_Data provided_.
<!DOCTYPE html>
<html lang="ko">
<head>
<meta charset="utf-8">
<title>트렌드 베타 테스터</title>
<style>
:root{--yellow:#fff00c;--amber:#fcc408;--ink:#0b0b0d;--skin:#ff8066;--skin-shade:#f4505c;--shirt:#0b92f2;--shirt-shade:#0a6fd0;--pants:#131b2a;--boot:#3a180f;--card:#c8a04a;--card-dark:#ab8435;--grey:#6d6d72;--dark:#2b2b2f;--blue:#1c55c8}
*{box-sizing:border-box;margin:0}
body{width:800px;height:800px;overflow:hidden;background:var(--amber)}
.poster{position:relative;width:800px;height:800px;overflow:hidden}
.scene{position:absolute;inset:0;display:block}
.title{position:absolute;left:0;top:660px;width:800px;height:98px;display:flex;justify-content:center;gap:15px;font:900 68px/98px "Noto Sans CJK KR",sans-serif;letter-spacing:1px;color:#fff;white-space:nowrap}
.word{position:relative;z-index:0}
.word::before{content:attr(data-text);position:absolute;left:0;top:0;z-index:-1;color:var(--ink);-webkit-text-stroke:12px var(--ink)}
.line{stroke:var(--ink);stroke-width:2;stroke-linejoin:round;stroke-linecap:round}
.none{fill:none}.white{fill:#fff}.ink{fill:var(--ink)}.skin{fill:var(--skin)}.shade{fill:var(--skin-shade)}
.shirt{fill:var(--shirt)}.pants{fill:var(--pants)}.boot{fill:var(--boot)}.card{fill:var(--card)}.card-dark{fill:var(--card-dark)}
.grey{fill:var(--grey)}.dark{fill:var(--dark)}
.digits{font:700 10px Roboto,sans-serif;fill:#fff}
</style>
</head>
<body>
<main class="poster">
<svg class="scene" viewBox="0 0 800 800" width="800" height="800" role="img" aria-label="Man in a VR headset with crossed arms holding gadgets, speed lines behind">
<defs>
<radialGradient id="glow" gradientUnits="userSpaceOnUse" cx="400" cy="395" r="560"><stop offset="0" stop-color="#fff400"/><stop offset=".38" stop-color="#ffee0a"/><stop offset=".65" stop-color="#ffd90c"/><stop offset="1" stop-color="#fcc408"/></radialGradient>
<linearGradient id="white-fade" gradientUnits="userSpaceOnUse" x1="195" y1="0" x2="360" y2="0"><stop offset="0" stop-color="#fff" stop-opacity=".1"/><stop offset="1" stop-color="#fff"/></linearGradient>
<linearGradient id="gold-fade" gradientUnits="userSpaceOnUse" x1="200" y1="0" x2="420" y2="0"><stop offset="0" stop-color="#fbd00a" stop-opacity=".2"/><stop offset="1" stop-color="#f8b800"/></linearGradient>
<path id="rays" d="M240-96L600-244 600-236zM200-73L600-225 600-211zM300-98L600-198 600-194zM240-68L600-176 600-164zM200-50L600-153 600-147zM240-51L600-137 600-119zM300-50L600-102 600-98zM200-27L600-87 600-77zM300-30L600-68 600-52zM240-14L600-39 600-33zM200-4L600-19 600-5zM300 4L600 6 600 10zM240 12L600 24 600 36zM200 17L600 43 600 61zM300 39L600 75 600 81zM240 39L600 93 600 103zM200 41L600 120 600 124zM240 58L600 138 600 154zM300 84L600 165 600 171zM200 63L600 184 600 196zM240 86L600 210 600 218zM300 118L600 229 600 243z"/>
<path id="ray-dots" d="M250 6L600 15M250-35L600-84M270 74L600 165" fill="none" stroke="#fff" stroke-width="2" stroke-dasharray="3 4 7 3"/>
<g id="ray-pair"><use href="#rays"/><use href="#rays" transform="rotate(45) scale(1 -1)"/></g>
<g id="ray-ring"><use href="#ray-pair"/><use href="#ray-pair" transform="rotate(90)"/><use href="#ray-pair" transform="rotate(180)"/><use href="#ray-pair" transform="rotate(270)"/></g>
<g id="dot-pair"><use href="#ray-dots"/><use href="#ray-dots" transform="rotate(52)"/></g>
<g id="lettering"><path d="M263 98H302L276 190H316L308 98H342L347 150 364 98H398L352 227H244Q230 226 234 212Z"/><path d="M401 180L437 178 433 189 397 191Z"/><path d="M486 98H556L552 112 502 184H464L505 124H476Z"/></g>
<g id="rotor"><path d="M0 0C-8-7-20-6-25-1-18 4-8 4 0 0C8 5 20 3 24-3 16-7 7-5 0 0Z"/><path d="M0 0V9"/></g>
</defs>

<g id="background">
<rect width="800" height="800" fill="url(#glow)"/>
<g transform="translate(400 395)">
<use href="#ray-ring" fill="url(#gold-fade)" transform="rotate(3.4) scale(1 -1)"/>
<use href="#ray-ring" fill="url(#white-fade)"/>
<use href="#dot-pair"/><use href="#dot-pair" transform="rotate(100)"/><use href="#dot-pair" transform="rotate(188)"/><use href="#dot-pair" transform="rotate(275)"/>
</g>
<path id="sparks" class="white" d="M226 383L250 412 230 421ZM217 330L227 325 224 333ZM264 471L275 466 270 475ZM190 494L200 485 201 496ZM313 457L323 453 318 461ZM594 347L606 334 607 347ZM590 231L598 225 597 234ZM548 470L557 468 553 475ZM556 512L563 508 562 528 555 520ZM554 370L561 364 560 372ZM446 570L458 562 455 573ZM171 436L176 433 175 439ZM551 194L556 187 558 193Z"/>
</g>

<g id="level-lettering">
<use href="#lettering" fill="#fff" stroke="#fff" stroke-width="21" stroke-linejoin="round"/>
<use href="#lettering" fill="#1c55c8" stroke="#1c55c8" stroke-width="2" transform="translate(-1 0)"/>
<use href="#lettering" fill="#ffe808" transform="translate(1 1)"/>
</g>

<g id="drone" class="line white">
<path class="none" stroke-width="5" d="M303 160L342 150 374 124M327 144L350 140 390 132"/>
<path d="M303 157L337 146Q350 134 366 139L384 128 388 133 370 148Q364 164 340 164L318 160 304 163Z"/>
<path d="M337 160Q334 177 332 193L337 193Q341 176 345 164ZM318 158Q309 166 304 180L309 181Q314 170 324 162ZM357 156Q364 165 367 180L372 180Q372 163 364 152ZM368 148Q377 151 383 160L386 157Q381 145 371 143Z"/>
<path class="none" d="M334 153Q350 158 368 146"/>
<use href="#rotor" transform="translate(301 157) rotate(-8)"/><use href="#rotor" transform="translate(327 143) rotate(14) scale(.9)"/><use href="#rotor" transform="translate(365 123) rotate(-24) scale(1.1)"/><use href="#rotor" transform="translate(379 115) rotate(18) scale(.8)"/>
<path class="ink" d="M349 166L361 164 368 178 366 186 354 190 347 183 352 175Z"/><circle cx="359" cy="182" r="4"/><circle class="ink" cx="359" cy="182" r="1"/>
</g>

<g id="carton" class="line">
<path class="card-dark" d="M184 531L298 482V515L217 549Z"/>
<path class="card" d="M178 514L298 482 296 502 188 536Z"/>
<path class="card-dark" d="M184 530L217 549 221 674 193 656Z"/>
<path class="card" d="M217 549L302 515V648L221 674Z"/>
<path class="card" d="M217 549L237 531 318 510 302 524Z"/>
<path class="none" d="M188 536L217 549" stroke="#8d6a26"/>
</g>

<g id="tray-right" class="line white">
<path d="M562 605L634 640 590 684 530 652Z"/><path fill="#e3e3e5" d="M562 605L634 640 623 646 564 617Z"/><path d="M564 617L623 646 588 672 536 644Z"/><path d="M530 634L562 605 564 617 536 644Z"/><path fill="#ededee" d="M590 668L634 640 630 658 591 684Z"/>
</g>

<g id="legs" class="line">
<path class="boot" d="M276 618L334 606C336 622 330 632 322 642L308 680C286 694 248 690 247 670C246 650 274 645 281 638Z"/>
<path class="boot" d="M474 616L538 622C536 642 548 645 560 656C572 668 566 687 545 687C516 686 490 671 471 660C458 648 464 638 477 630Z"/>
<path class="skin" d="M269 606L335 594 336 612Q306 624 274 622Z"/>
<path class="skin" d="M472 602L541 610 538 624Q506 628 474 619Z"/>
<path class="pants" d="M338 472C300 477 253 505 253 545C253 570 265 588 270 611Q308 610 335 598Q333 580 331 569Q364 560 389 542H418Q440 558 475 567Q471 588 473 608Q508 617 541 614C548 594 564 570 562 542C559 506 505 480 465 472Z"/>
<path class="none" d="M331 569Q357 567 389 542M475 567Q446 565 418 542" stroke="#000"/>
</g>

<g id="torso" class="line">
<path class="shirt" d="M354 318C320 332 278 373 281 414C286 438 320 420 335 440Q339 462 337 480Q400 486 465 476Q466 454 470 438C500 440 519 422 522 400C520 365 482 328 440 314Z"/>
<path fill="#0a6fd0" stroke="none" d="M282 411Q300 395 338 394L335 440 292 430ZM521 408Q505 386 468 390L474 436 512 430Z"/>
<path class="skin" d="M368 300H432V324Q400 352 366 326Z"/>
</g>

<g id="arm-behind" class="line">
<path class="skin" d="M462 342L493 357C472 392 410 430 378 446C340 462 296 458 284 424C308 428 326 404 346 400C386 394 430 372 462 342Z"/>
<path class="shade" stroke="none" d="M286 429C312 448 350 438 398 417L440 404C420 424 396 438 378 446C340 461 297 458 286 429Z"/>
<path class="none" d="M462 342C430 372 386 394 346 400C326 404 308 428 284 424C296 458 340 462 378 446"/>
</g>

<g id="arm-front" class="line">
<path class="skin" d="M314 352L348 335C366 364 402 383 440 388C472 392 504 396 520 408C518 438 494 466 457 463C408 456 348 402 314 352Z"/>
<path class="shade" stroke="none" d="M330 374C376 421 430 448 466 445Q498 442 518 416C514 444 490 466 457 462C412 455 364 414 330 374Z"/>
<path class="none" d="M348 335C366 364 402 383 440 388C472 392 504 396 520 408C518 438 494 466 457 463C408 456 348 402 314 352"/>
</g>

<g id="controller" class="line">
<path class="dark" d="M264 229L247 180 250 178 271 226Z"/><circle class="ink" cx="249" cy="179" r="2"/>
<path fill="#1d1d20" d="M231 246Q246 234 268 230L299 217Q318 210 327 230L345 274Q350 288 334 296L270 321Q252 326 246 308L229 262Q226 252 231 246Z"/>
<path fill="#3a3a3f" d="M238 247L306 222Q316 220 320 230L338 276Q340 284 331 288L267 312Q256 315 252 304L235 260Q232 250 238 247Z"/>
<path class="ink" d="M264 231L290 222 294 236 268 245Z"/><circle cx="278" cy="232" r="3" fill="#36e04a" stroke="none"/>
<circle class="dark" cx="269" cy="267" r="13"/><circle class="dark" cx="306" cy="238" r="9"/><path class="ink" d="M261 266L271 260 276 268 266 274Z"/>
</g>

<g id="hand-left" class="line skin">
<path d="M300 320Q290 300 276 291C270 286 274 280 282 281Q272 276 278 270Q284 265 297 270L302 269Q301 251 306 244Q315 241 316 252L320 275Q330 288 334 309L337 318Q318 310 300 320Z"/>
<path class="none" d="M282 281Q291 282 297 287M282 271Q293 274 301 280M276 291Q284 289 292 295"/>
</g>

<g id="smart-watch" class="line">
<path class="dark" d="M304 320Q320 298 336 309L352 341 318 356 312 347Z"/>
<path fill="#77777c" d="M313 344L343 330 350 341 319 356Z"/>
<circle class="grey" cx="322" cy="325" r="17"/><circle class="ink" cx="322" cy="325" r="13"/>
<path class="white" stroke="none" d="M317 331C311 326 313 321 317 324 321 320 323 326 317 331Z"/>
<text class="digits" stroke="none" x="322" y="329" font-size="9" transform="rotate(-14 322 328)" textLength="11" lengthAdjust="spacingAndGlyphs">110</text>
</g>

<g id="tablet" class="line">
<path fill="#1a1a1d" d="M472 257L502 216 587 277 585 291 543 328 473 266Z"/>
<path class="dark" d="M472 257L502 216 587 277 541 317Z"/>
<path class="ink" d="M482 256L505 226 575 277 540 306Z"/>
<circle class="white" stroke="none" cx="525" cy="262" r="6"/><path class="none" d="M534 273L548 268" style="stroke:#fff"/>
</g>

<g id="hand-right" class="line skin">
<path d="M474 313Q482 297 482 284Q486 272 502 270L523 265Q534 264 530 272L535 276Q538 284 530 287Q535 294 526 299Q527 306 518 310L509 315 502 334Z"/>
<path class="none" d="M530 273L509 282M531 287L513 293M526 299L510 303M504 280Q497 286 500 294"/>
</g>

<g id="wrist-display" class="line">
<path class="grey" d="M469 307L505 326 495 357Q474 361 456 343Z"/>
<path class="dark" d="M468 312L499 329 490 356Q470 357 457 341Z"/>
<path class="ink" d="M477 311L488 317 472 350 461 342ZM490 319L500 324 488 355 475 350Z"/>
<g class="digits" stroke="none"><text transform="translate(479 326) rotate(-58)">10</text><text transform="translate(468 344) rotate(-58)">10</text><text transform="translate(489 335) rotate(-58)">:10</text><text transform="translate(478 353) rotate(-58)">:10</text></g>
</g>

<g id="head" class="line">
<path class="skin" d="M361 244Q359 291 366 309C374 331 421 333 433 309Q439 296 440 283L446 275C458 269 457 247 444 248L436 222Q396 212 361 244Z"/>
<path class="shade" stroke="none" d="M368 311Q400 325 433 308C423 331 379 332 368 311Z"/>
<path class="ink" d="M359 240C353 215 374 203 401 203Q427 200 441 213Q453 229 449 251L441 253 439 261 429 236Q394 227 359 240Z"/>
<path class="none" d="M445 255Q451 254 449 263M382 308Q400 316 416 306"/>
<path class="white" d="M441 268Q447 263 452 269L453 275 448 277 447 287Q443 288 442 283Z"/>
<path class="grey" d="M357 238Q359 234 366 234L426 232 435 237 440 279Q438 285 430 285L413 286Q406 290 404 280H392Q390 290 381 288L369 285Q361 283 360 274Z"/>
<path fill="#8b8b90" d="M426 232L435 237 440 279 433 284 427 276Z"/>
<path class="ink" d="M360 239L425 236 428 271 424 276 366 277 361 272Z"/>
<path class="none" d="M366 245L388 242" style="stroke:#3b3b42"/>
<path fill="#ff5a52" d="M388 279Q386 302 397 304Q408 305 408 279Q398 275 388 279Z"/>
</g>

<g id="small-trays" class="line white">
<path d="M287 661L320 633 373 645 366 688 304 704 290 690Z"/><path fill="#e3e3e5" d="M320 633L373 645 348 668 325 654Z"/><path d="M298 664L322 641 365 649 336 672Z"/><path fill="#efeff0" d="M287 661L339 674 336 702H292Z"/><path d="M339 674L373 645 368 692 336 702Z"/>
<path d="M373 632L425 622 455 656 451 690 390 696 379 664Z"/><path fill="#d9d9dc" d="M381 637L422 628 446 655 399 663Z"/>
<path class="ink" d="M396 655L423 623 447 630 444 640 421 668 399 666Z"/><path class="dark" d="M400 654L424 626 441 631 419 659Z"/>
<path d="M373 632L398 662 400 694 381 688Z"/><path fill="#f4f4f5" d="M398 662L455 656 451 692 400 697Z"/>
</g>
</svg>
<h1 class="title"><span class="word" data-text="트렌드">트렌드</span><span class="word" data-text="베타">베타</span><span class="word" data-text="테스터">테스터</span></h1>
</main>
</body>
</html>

_Your instructions_. Return exactly the lines above from the line that has "160L342 150 374" through the line that has "157L337 146Q350 134", inclusive, and nothing else.

_Answer box_.
<path class="none" stroke-width="5" d="M303 160L342 150 374 124M327 144L350 140 390 132"/>
<path d="M303 157L337 146Q350 134 366 139L384 128 388 133 370 148Q364 164 340 164L318 160 304 163Z"/>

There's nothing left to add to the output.